*Keep the aid in a plastic bag. It would be helpful to have a silica gel inside the bag to help absorb moisture.
*Turn the aid off and remove the batteries when not in use.
*Don’t handle the hearing aid roughly, and try to avoid knocking it onto the floor.
*Wash the ear mold with soapy water occasionally, but never immerse the mechanical parts of the hearing aid.
*Protect it from dust, since small particles can clog up the microphone openings.
*Watch out for wax buildup in the small holes of the ear mold. If you produce lots of wax, ask your dispenser about a wax guard, a small screen that can catch wax before it becomes wedged into the hearing aid.
*Clean the battery compartment & connections with a pencil eraser.
*Replace the tubing on behind-the-ear aids when it becomes yellowed or brittle.
*Replace cracked wiring on body hearing aids right away.
*Keep spare batteries with you, and store extras in a cool, dry place.
*Insert only dry, room-temperature batteries into the aid.
*Don’t keep more than a month’s supply of batteries at one time.
*Take your hearing aid to your dealer/dispenser for a checkup and a cleaning once a year.
TYPES OF HEARING AIDS
Today’s most sophisticated aids may range up to $6,000; most of these are small enough to fit into a pocket. Most are not usually covered by health insurance.
These newest type of digital hearing aids represent a major breakthrough in computer-tuned sound, and contain miniature computer chips designed to tailor sound to the ear of the person wearing the device.
These are actually tiny computers that have a computer chip inside doing the amplifier work, inside of the traditional analog circuity. While most people with hearing problems have trouble
with certain tones within the hearing spectrum, most aids amplify all tones equally.
Digital aids can be adjusted to screen out background noise and amplify certain tones, depending on the environment. Some of the newest aids break down sound into more than twice as many channels as other aids on the market, providing a more personalized hearing experience. They are set by hearing health care providers using an external computer.
Nonlinear Single-Channel Aids:
More advanced technology produced a nonlinear aid that has more amplification given to soft sounds than for loud sounds.
Once sounds reach a certain level, the aid automatically adjusts the volume.

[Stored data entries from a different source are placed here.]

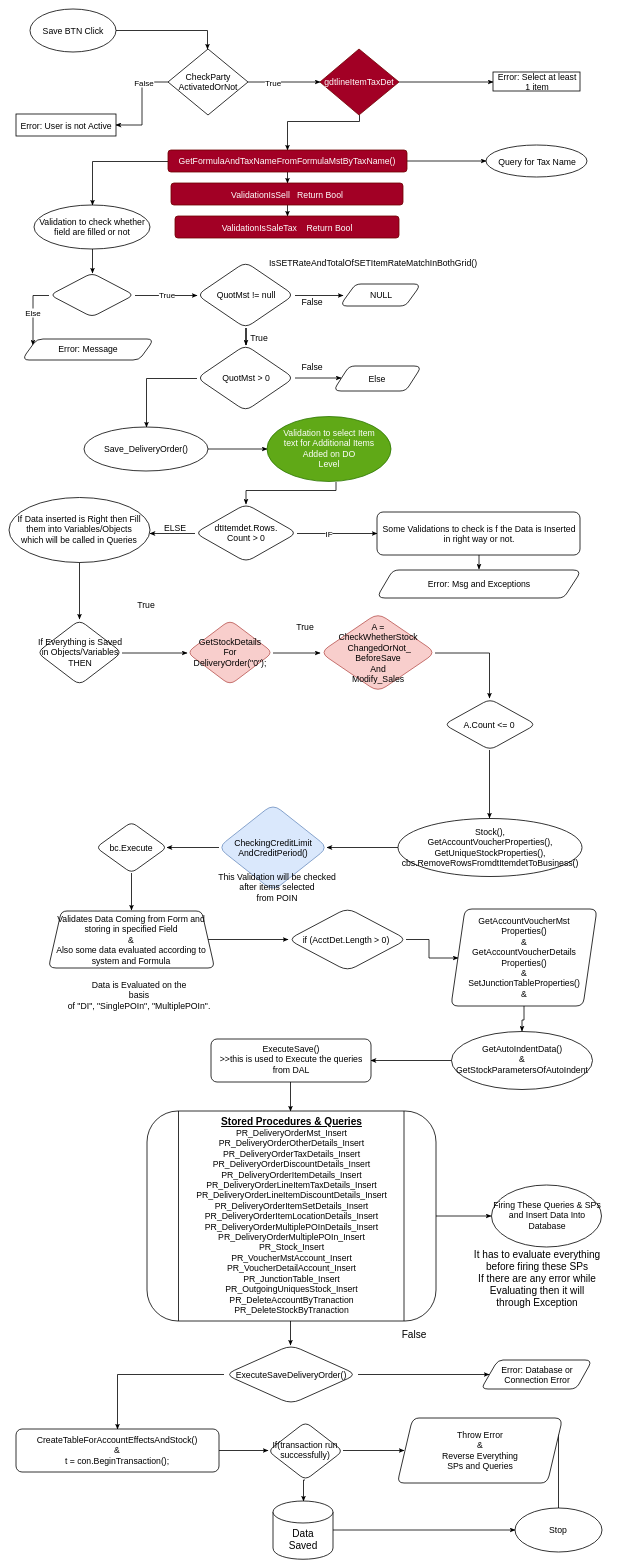
<!DOCTYPE html>
<html lang="en">
<head>
<meta charset="utf-8">
<title>Save delivery order flowchart</title>
<style>
:root {
  --paper: #fff; --ink: #000;
  --red: #a20025; --red-line: #6f0000;
  --green: #60a917; --green-line: #2d7600;
  --pink: #f8cecc; --pink-line: #b85450;
  --blue: #dae8fc; --blue-line: #6c8ebf;
}
* { box-sizing: border-box; }
body { margin: 0; background: var(--paper); }
.flowchart {
  position: relative; width: 618px; height: 1568px; overflow: hidden;
  background: var(--paper); color: var(--ink);
  font: 8.7px/10.4px "Liberation Sans", Arial, sans-serif;
}
.shapes { position: absolute; left: 0; top: 0; }
.nodes, .links { fill: var(--paper); stroke: var(--ink); stroke-width: 0.8; }
.links { fill: none; }
.links path { marker-end: url(#arrow); }
.links .plain { marker-end: none; }
.red { fill: var(--red); stroke: var(--red-line); }
.green { fill: var(--green); stroke: var(--green-line); }
.pink { fill: var(--pink); stroke: var(--pink-line); }
.blue { fill: var(--blue); stroke: var(--blue-line); }
.text, .edge, .note {
  position: absolute; left: var(--x); top: var(--y);
  transform: translate(-50%, -50%); text-align: center; white-space: pre;
}
.light { color: var(--paper); }
.edge { font-size: 8px; line-height: 9px; background: var(--paper); }
.note { font-size: 10.1px; line-height: 12.1px; }
.procedures { position: absolute; left: 179px; top: 1116px; width: 225px; text-align: center; }
.procedures h2 { margin: 0; font-size: 10.1px; line-height: 12px; text-decoration: underline; }
.procedures ul { margin: 0; padding: 0; list-style: none; }
.procedures li { white-space: nowrap; }
</style>
</head>
<body>
<main class="flowchart">
<svg class="shapes" width="618" height="1568" viewBox="0 0 618 1568" aria-hidden="true">
  <defs>
    <marker id="arrow" viewBox="0 0 12 10" refX="11" refY="5" markerWidth="6" markerHeight="5" markerUnits="userSpaceOnUse" orient="auto">
      <path d="M0 0L12 5L0 10L3 5Z" fill="#000" stroke="none"/>
    </marker>
    <symbol id="decision" viewBox="0 0 100 100" preserveAspectRatio="none" overflow="visible">
      <path vector-effect="non-scaling-stroke" d="M43 7Q50 0 57 7L93 43Q100 50 93 57L57 93Q50 100 43 93L7 57Q0 50 7 43Z"/>
    </symbol>
    <path id="output" d="M5 22Q-2 22 2 16L10 5Q13 0 19 0H72Q79 0 75 6L67 17Q64 22 58 22Z"/>
  </defs>

  <g class="links">
    <path d="M116 30.500H207.500V49"/>
    <path d="M168 82H142V125H116"/>
    <path d="M248 82H320"/>
    <path d="M399 82H493"/>
    <path d="M359.500 115V121.500H287.500V150"/>
    <path d="M407 161H486"/>
    <path d="M168 161.500H92.500V205"/>
    <path d="M287.500 172V183"/>
    <path d="M287.500 205V216"/>
    <path d="M92.500 249V273"/>
    <path d="M49 295.500H33V345"/>
    <path d="M135 295.500H197"/>
    <path d="M295 295.500H343"/>
    <path d="M246 328V345" stroke-width="1.500"/>
    <path d="M295 378H341"/>
    <path d="M197 378.500H146.500V427"/>
    <path d="M208 449H267"/>
    <path d="M336 482V490.500H246V504"/>
    <path d="M195 533.500H150"/>
    <path d="M297 533.500H377"/>
    <path d="M479 555V569"/>
    <path d="M79.500 562V619"/>
    <path d="M122 653H187"/>
    <path d="M273 653H320"/>
    <path d="M435 653H489.500V698"/>
    <path d="M489.500 750V818"/>
    <path d="M398 847.500H327"/>
    <path d="M219 847.500H167"/>
    <path d="M131.500 873V910"/>
    <path d="M208 939.500H288"/>
    <path d="M406 939.500H429V958H458"/>
    <path d="M524 1006V1020H522V1031"/>
    <path d="M452 1060.500H371"/>
    <path d="M290.500 1082V1111"/>
    <path d="M436 1216H491"/>
    <path d="M290.500 1321V1345"/>
    <path d="M224 1374.500H117.500V1429"/>
    <path d="M358 1374.500H489"/>
    <path d="M218 1450.500H268"/>
    <path d="M343 1450.500H404"/>
    <path d="M305 1480H303.500V1501"/>
    <path d="M333 1530H515"/>
    <path class="plain" d="M558.500 1432V1508"/>
  </g>

  <g class="nodes">
    <ellipse cx="73" cy="30.500" rx="43" ry="21.500"/>
    <polygon points="208,49 248,82 208,115 168,82"/>
    <polygon class="red" points="359,49 399,82 359,115 320,82"/>
    <rect x="493" y="72" width="87" height="19"/>
    <rect x="16" y="114" width="100" height="22"/>
    <rect class="red" x="168" y="150" width="239" height="22" rx="3"/>
    <rect class="red" x="171" y="183" width="232" height="22" rx="3"/>
    <rect class="red" x="175" y="216" width="224" height="22" rx="3"/>
    <ellipse cx="536.500" cy="161" rx="50.500" ry="16"/>
    <ellipse cx="92" cy="227" rx="58" ry="22"/>
    <use href="#decision" x="50" y="273" width="84" height="44"/>
    <use href="#decision" x="197" y="262" width="97" height="66"/>
    <use href="#output" x="342" y="284"/>
    <path d="M29 360Q22 360 26 354L34 343Q37 339 43 339H147Q154 339 150 345L142 356Q139 360 133 360Z"/>
    <use href="#decision" x="197" y="345" width="97" height="66"/>
    <path d="M341 391Q333 391 337 385L346 371Q349 366 355 366H414Q422 366 418 372L409 386Q406 391 400 391Z"/>
    <ellipse cx="146" cy="449" rx="62" ry="22"/>
    <ellipse class="green" cx="329" cy="449" rx="62" ry="32.500"/>
    <ellipse cx="79.500" cy="530" rx="70.500" ry="32.500"/>
    <use href="#decision" x="195" y="504" width="102" height="58"/>
    <rect x="377" y="512" width="203" height="43" rx="6"/>
    <path d="M385 598Q377 598 380 592L390 575Q393 570 399 570H573Q581 570 578 576L567 593Q564 598 558 598Z"/>
    <use href="#decision" x="37" y="620" width="85" height="65"/>
    <use class="pink" href="#decision" x="187" y="620" width="86" height="65"/>
    <use class="pink" href="#decision" x="320" y="613" width="116" height="79"/>
    <use href="#decision" x="444" y="699" width="92" height="51"/>
    <ellipse cx="490" cy="847.500" rx="92" ry="29"/>
    <use class="blue" href="#decision" x="218" y="804" width="110" height="87"/>
    <use href="#decision" x="96" y="822" width="71" height="51"/>
    <path d="M56 968Q48 968 50 961L60 917Q61 911 67 911H196Q202 911 203 917L213 961Q215 968 208 968Z"/>
    <use href="#decision" x="288" y="908" width="119" height="63"/>
    <path d="M458 1006Q451 1006 452 999L464 916Q465 909 472 909H590Q597 909 596 916L584 999Q583 1006 576 1006Z"/>
    <ellipse cx="522" cy="1060.500" rx="70.500" ry="29"/>
    <rect x="211" y="1039" width="160" height="43" rx="6"/>
    <rect x="147" y="1111" width="289" height="210" rx="31"/>
    <path d="M178.500 1111V1321M404 1111V1321"/>
    <ellipse cx="546.500" cy="1216" rx="55" ry="31"/>
    <use href="#decision" x="225" y="1345" width="132" height="59"/>
    <path d="M488 1389Q481 1389 484 1384L495 1365Q498 1360 503 1360H585Q592 1360 589 1366L579 1384Q576 1389 570 1389Z"/>
    <rect x="16" y="1429" width="203" height="43" rx="6"/>
    <use href="#decision" x="268" y="1422" width="75" height="58"/>
    <path d="M404 1483Q397 1483 399 1476L411 1425Q413 1418 419 1418H555Q562 1418 561 1425L549 1476Q547 1483 541 1483Z"/>
    <path d="M273 1512V1548C273 1563 333 1563 333 1548V1512"/>
    <ellipse cx="303" cy="1512" rx="30" ry="11"/>
    <ellipse cx="558.500" cy="1530" rx="43.500" ry="22"/>
  </g>
</svg>

<div class="text" style="--x:73px;--y:31px">Save BTN Click</div>
<div class="text" style="--x:208px;--y:82px">CheckParty
ActivatedOrNot</div>
<div class="text light" style="--x:359px;--y:82px">gdtlineItemTaxDet</div>
<div class="text" style="--x:537px;--y:82px">Error: Select at least
1 item</div>
<div class="text" style="--x:66px;--y:126px">Error: User is not Active</div>
<div class="edge" style="--x:144px;--y:83px">False</div>
<div class="edge" style="--x:273px;--y:83px">True</div>

<div class="text light" style="--x:287px;--y:161px">GetFormulaAndTaxNameFromFormulaMstByTaxName()</div>
<div class="text light" style="--x:287px;--y:195px">ValidationIsSell   Return Bool</div>
<div class="text light" style="--x:287px;--y:228px">ValidationIsSaleTax    Return Bool</div>
<div class="text" style="--x:537px;--y:162px">Query for Tax Name</div>
<div class="text" style="--x:92px;--y:227px">Validation to check whether
field are filled or not</div>

<div class="text" style="--x:373px;--y:263px">IsSETRateAndTotalOfSETItemRateMatchInBothGrid()</div>
<div class="edge" style="--x:33px;--y:313px">Else</div>
<div class="edge" style="--x:167px;--y:295px">True</div>
<div class="text" style="--x:246px;--y:295px">QuotMst != null</div>
<div class="text" style="--x:312px;--y:302px">False</div>
<div class="text" style="--x:381px;--y:295px">NULL</div>
<div class="text" style="--x:88px;--y:349px">Error: Message</div>
<div class="text" style="--x:259px;--y:338px">True</div>
<div class="text" style="--x:246px;--y:378px">QuotMst &gt; 0</div>
<div class="text" style="--x:312px;--y:367px">False</div>
<div class="text" style="--x:377px;--y:379px">Else</div>

<div class="text" style="--x:146px;--y:449px">Save_DeliveryOrder()</div>
<div class="text light" style="--x:329px;--y:449px">Validation to select Item
text for Additional Items
Added on DO
Level</div>
<div class="text" style="--x:79px;--y:530px">If Data inserted is Right then Fill
them into Variables/Objects
which will be called in Queries</div>
<div class="text" style="--x:175px;--y:528px">ELSE</div>
<div class="text" style="--x:246px;--y:533px">dtItemdet.Rows.
Count &gt; 0</div>
<div class="edge" style="--x:329px;--y:534px">IF</div>
<div class="text" style="--x:479px;--y:534px">Some Validations to check is f the Data is Inserted
in right way or not.</div>
<div class="text" style="--x:479px;--y:584px">Error: Msg and Exceptions</div>

<div class="text" style="--x:146px;--y:605px">True</div>
<div class="text" style="--x:305px;--y:627px">True</div>
<div class="text" style="--x:80px;--y:653px">If Everything is Saved
in Objects/Variables
THEN</div>
<div class="text" style="--x:230px;--y:653px">GetStockDetails
For
DeliveryOrder("0");</div>
<div class="text" style="--x:378px;--y:653px">A =
CheckWhetherStock
 ChangedOrNot_
BeforeSave
And
Modify_Sales</div>
<div class="text" style="--x:489px;--y:725px">A.Count &lt;= 0</div>

<div class="text" style="--x:490px;--y:848px">Stock(),
GetAccountVoucherProperties(),
GetUniqueStockProperties(),
cbs.RemoveRowsFromdtItemdetToBusiness()</div>
<div class="text" style="--x:273px;--y:848px">CheckingCreditLimit
AndCreditPeriod()</div>
<div class="text" style="--x:277px;--y:888px">This Validation will be checked
after items selected
from POIN</div>
<div class="text" style="--x:131px;--y:848px">bc.Execute</div>
<div class="text" style="--x:131px;--y:940px">Validates Data Coming from Form and
storing in specified Field
&amp;
Also some data evaluated according to
system and Formula</div>
<div class="text" style="--x:139px;--y:996px">Data is Evaluated on the
basis
of "DI", "SinglePOIn", "MultiplePOIn".</div>
<div class="text" style="--x:346px;--y:940px">if (AcctDet.Length &gt; 0)</div>
<div class="text" style="--x:524px;--y:958px">GetAccountVoucherMst
Properties()
&amp;
GetAccountVoucherDetails
Properties()
&amp;
SetJunctionTableProperties()
&amp;</div>
<div class="text" style="--x:522px;--y:1060px">GetAutoIndentData()
&amp;
GetStockParametersOfAutoIndent</div>
<div class="text" style="--x:291px;--y:1060px">ExecuteSave()
&gt;&gt;this is used to Execute the queries
from DAL</div>

<section class="procedures">
  <h2>Stored Procedures &amp; Queries</h2>
  <ul>
    <li>PR_DeliveryOrderMst_Insert</li>
    <li>PR_DeliveryOrderOtherDetails_Insert</li>
    <li>PR_DeliveryOrderTaxDetails_Insert</li>
    <li>PR_DeliveryOrderDiscountDetails_Insert</li>
    <li>PR_DeliveryOrderItemDetails_Insert</li>
    <li>PR_DeliveryOrderLineItemTaxDetails_Insert</li>
    <li>PR_DeliveryOrderLineItemDiscountDetails_Insert</li>
    <li>PR_DeliveryOrderItemSetDetails_Insert</li>
    <li>PR_DeliveryOrderItemLocationDetails_Insert</li>
    <li>PR_DeliveryOrderMultiplePOInDetails_Insert</li>
    <li>PR_DeliveryOrderMultiplePOIn_Insert</li>
    <li>PR_Stock_Insert</li>
    <li>PR_VoucherMstAccount_Insert</li>
    <li>PR_VoucherDetailAccount_Insert</li>
    <li>PR_JunctionTable_Insert</li>
    <li>PR_OutgoingUniquesStock_Insert</li>
    <li>PR_DeleteAccountByTranaction</li>
    <li>PR_DeleteStockByTranaction</li>
  </ul>
</section>

<div class="text" style="--x:547px;--y:1216px">Firing These Queries &amp; SPs
and Insert Data Into
Database</div>
<div class="note" style="--x:537px;--y:1279px">It has to evaluate everything
before firing these SPs
If there are any error while
Evaluating then it will
through Exception</div>
<div class="note" style="--x:414px;--y:1335px">False</div>
<div class="text" style="--x:291px;--y:1375px">ExecuteSaveDeliveryOrder()</div>
<div class="text" style="--x:537px;--y:1375px">Error: Database or
Connection Error</div>
<div class="text" style="--x:117px;--y:1451px">CreateTableForAccountEffectsAndStock()
&amp;
t = con.BeginTransaction();</div>
<div class="text" style="--x:305px;--y:1450px">If(transaction run
successfully)</div>
<div class="text" style="--x:480px;--y:1451px">Throw Error
&amp;
Reverse Everything
SPs and Queries</div>
<div class="note" style="--x:303px;--y:1540px">Data
Saved</div>
<div class="text" style="--x:558px;--y:1530px">Stop</div>
</main>
</body>
</html>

This type of aid squeezes a wide range of loudness into a narrower range, which is why they are also called compression hearing aids.
Nonlinear Multi-channel Aids:

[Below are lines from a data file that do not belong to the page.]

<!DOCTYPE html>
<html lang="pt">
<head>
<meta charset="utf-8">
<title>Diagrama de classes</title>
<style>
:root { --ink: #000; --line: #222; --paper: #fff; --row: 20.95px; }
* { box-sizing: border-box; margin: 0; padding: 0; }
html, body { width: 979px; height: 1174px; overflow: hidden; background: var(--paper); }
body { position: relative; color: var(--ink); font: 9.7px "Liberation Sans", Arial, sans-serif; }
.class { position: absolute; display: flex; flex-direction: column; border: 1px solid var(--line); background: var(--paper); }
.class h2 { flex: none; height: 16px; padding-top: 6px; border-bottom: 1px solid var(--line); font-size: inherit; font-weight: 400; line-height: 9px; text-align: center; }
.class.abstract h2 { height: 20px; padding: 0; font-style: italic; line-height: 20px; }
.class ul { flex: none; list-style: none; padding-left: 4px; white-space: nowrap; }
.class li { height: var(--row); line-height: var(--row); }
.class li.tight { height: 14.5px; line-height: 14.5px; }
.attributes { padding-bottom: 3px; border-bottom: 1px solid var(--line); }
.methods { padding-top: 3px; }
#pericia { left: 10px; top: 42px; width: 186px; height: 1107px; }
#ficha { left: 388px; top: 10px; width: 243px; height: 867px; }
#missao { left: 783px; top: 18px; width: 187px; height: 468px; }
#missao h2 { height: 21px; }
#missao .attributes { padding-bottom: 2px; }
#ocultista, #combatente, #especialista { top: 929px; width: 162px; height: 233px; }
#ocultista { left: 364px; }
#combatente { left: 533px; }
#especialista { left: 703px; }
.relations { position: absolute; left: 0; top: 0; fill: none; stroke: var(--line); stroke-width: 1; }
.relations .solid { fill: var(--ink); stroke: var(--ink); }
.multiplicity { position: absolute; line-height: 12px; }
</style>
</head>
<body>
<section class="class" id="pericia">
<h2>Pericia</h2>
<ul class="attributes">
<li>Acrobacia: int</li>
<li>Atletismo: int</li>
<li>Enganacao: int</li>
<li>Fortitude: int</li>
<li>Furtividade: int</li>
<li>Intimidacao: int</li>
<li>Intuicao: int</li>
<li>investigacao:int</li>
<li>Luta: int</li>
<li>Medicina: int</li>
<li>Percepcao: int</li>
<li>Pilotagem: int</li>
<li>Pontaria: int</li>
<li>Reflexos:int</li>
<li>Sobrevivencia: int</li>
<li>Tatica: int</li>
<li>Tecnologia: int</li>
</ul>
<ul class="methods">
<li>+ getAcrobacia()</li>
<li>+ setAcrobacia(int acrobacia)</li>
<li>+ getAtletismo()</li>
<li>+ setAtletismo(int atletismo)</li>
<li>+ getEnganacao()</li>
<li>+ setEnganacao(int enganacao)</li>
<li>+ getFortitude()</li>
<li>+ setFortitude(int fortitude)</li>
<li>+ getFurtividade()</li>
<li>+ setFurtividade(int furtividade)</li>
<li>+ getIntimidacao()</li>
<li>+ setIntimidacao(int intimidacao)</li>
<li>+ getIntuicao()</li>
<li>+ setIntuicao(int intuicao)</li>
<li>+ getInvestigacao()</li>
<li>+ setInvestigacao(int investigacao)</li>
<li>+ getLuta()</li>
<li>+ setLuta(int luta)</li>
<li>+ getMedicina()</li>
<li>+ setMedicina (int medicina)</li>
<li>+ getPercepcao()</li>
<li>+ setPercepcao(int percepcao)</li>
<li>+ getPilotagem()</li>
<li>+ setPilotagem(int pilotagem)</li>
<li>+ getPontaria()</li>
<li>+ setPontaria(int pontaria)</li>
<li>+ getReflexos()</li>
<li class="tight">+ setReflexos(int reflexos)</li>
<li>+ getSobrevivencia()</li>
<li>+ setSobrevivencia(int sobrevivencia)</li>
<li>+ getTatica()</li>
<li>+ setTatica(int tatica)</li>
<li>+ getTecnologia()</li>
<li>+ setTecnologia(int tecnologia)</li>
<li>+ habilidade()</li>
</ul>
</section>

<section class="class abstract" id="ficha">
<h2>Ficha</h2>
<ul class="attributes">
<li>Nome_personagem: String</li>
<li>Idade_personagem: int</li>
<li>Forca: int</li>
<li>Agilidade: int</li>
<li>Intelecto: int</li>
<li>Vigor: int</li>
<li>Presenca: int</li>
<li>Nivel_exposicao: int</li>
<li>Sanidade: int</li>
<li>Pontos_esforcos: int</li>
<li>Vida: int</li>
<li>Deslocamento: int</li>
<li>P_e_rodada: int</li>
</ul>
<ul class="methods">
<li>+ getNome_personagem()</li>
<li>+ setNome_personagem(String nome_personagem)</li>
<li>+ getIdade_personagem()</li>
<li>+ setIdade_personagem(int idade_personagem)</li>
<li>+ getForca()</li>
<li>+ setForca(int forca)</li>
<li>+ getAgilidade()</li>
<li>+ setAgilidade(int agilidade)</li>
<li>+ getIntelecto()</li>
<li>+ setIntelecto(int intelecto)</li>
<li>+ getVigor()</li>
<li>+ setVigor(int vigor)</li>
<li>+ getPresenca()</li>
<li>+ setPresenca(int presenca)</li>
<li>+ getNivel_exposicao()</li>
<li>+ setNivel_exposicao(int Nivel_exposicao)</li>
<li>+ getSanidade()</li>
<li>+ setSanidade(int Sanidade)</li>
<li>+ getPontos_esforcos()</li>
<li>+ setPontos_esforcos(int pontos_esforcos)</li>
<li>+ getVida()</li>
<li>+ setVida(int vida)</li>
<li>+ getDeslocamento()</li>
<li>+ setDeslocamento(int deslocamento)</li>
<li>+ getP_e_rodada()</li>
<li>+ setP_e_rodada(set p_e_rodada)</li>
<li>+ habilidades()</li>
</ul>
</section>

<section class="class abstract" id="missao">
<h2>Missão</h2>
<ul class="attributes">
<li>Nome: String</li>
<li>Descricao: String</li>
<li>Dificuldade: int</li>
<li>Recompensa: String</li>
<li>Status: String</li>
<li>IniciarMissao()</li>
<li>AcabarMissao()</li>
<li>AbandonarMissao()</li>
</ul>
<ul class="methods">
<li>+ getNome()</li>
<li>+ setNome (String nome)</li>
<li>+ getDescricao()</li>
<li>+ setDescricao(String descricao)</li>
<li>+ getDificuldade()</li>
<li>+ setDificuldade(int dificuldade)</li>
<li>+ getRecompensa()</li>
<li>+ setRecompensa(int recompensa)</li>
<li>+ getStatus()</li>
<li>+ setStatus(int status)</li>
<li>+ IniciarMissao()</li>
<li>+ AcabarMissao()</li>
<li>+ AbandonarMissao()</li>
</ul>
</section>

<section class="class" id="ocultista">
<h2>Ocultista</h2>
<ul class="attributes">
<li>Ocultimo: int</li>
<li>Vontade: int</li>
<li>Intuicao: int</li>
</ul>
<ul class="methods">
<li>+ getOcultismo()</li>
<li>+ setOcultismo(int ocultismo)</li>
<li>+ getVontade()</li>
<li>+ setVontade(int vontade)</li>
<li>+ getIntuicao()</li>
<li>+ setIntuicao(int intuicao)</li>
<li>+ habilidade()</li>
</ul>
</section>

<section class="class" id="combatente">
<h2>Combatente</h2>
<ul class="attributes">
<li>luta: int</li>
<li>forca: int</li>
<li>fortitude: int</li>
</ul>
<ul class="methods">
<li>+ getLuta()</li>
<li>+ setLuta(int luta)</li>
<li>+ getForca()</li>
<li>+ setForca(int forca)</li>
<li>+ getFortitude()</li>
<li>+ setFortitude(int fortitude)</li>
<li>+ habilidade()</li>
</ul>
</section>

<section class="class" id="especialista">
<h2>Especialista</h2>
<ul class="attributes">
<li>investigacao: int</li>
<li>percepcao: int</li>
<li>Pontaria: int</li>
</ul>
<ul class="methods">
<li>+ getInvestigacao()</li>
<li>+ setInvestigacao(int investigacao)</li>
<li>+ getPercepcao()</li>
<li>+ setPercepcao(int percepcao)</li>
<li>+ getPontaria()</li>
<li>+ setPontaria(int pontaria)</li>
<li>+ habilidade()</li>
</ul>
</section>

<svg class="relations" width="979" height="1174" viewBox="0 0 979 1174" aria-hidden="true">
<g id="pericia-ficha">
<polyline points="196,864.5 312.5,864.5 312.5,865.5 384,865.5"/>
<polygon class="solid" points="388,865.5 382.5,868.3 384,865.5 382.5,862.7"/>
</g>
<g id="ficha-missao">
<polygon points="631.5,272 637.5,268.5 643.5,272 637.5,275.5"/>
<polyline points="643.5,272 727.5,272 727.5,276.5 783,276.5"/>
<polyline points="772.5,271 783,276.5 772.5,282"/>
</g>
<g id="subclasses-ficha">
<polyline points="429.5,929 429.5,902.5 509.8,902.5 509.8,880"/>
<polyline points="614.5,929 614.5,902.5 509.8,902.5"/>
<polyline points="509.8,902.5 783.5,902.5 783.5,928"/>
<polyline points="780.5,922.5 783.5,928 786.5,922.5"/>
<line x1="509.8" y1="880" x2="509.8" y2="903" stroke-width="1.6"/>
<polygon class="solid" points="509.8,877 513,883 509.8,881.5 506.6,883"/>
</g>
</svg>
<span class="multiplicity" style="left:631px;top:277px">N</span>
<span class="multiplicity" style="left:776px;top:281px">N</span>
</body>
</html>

This newer type of aid is designed with a consumer’s personal hearing needs in mind, based upon how loud certain sounds need to be interpreted for various frequencies.
In hearing aids with only one channel, a loud noise of low frequency (such as sound during a party) would trigger the hearing aid to lower the amplification for all frequencies, which would help keep the sound from being too loud – but would also make some high-frequency sounds (such as consonants) too soft to hear.
In the same situation, a multi-channel aid would decrease the amplification for low frequencies without changing the amplification for high frequencies. If fitted correctly, they can greatly improve speech clarity (especially in noisy listening environments).
Multiple/Automatic Program Aid:
Some hearing aids have several different programs that can be selected by a touch of a button (either on the aid or on a separate remote control) to select amplification best suited to different environments, such as listening, in a restaurant, in a one-on-one situation or for music.
Other aids have automatic volume regulation so that the consumer doesn’t have to bother with volume volume control. However, some people don’t like aids that take away too much control.
In-the-ear-aids are the lightweight devices that fit inside the ear canal with no visible wires or tubes. This aid is created from an impression of your ear canal; the components are then built into the case that is molded from this impression.